- Environmental factors such as sun exposure may possibly play a part in its development.
Who gets generalised essential telangiectasia?
Generalised essential telangiectasia usually first appears around 40–50 years of age and affects women more often than men.
What are the signs and symptoms of essential telangiectasia?
Generalised essential telangiectasia is characterised by the following features:
- Red or pink dilated capillary blood vessels, usually less than 0.2mm in diameter in a lacework or branch-like pattern
- Most often found on the feet, ankles and lower legs but may appear on the trunk and upper body parts such as hands and arms
- When pressure is placed on the affected sites, blanching occurs temporarily before blood refills the space
- Telangiectases may join together to form a diffuse red patch
- Usually symptomless but tingling or numbness may arise.
Telangiectases may be slow or fast to develop. They usually gradually spread to other parts of the body. They persist indefinitely and do not spontaneously resolve.
Apart from the emotional distress that may be caused by the telangiectases, generalised essential telangiectasia is a benign condition that is not associated with any physical complications.
What treatments are available?
It is very difficult to remove the telangiectases of generalised essential telangiectasia. Patients whom are self-conscious may use cover-up cosmetics or self-tanning lotions to hide the telangiectases.

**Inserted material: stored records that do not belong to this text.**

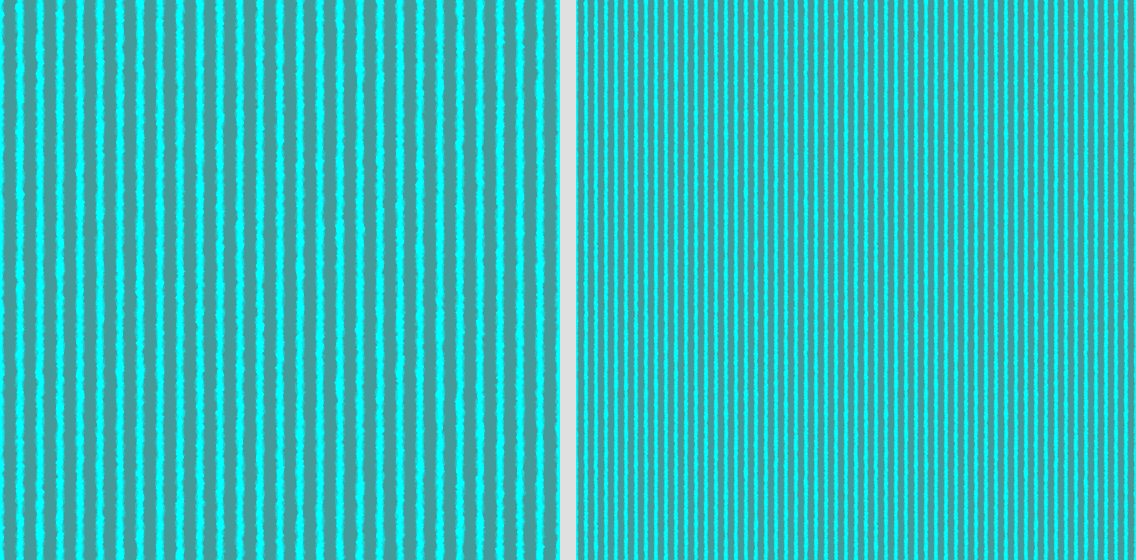
Left: one tile. Right: repeated 2 by 2.
Reproduce this pattern procedurally as a WebGL 2 fragment shader.

```glsl
#version 300 es
precision highp float;
// Vertical brushed stripes: an opaque, ragged core over translucent fringes.
// Each layer thresholds the distance to its stripe, roughened by gradient
// noise; all noise lattices wrap, so the canvas tiles in both directions.

uniform vec2 u_resolution;
out vec4 fragColor;

const vec3 GROUND = vec3(0.27, 0.60, 0.60);
const vec3 PAINT = vec3(0.0, 1.0, 1.0);

const float STRIPES = 28.0;

// Widths and offsets are fractions of the stripe spacing.
const float CORE_HALF_WIDTH = 0.125;
const float FRINGE_INNER = 0.145;
const float FRINGE_OUTER = 0.185;
const int FRINGE_LAYERS = 4;
const float FRINGE_ALPHA = 0.30;

const float SWAY = 0.05;            // slow drift of the centre line
const float SWELL = 0.06;           // slow change of thickness
const float SWAY_CELLS = 40.0;      // lattice rows up the canvas
const float SWELL_CELLS = 28.0;
const float ROUGH = 0.16;           // broad bumps along the edge
const float GRAIN = 0.08;           // small nicks along the edge
const vec2 ROUGH_CELLS = vec2(56.0, 112.0);
const vec2 GRAIN_CELLS = vec2(112.0, 232.0);

uint hash(uint n) {
    n = (n ^ 61u) ^ (n >> 16);
    n *= 9u;
    n ^= n >> 4;
    n *= 0x27d4eb2du;
    return n ^ (n >> 15);
}

vec2 gradient(vec2 cell, vec2 period, uint seed) {
    uvec2 c = uvec2(mod(cell, period));
    uint h = hash(c.x + hash(c.y + hash(seed)));
    float angle = float(h & 0xffffu) / 65536.0 * 6.28319;
    return vec2(cos(angle), sin(angle));
}

// Gradient noise that repeats after a whole number of cells.
float wrappedNoise(vec2 p, vec2 period, uint seed) {
    vec2 i = floor(p);
    vec2 f = p - i;
    vec2 w = f * f * f * (f * (f * 6.0 - 15.0) + 10.0);
    vec2 e = vec2(1.0, 0.0);
    float a = dot(gradient(i, period, seed), f);
    float b = dot(gradient(i + e.xy, period, seed), f - e.xy);
    float c = dot(gradient(i + e.yx, period, seed), f - e.yx);
    float d = dot(gradient(i + e.xx, period, seed), f - e.xx);
    return mix(mix(a, b, w.x), mix(c, d, w.x), w.y);
}

// One slow curve per stripe, sampled along a lattice column.
float slowCurve(float stripe, float y, float cells, uint seed) {
    return wrappedNoise(vec2(stripe, y * cells), vec2(STRIPES, cells), seed);
}

float edgeNoise(vec2 uv, uint seed) {
    return ROUGH * wrappedNoise(uv * ROUGH_CELLS, ROUGH_CELLS, seed)
         + GRAIN * wrappedNoise(uv * GRAIN_CELLS, GRAIN_CELLS, seed + 50u);
}

float coverage(float dist, float halfWidth, float blur) {
    return 1.0 - smoothstep(-blur, blur, dist - halfWidth);
}

void main() {
    vec2 uv = gl_FragCoord.xy / u_resolution;
    float blur = 0.8 * STRIPES / u_resolution.x;

    // Signed offset from the swaying centre of the nearest stripe
    float x = uv.x * STRIPES;
    float stripe = floor(x + 0.5);
    float offset = x - stripe - SWAY * slowCurve(stripe, uv.y, SWAY_CELLS, 1u);
    float swell = SWELL * slowCurve(stripe, uv.y, SWELL_CELLS, 2u);
    float dist = abs(offset) - swell;
    uint side = offset < 0.0 ? 0u : 1u;

    // Translucent fringes, widest first
    vec3 color = GROUND;
    for (int i = 0; i < FRINGE_LAYERS; i++) {
        float t = float(i) / float(FRINGE_LAYERS - 1);
        float halfWidth = mix(FRINGE_OUTER, FRINGE_INNER, t);
        float bump = edgeNoise(uv, 10u + 2u * uint(i) + side);
        color = mix(color, PAINT, FRINGE_ALPHA * coverage(dist - bump, halfWidth, blur));
    }

    // Opaque core
    float coreBump = edgeNoise(uv, 30u + side);
    color = mix(color, PAINT, coverage(dist - coreBump, CORE_HALF_WIDTH, blur));

    fragColor = vec4(color, 1.0);
}
```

They are usually unresponsive to sclerotherapy. Recently, various vascular lasers (frequency-doubled Nd-YAG, copper bromide and pulsed-dye lasers) have shown promise in the treatment of generalised essential telangiectasia.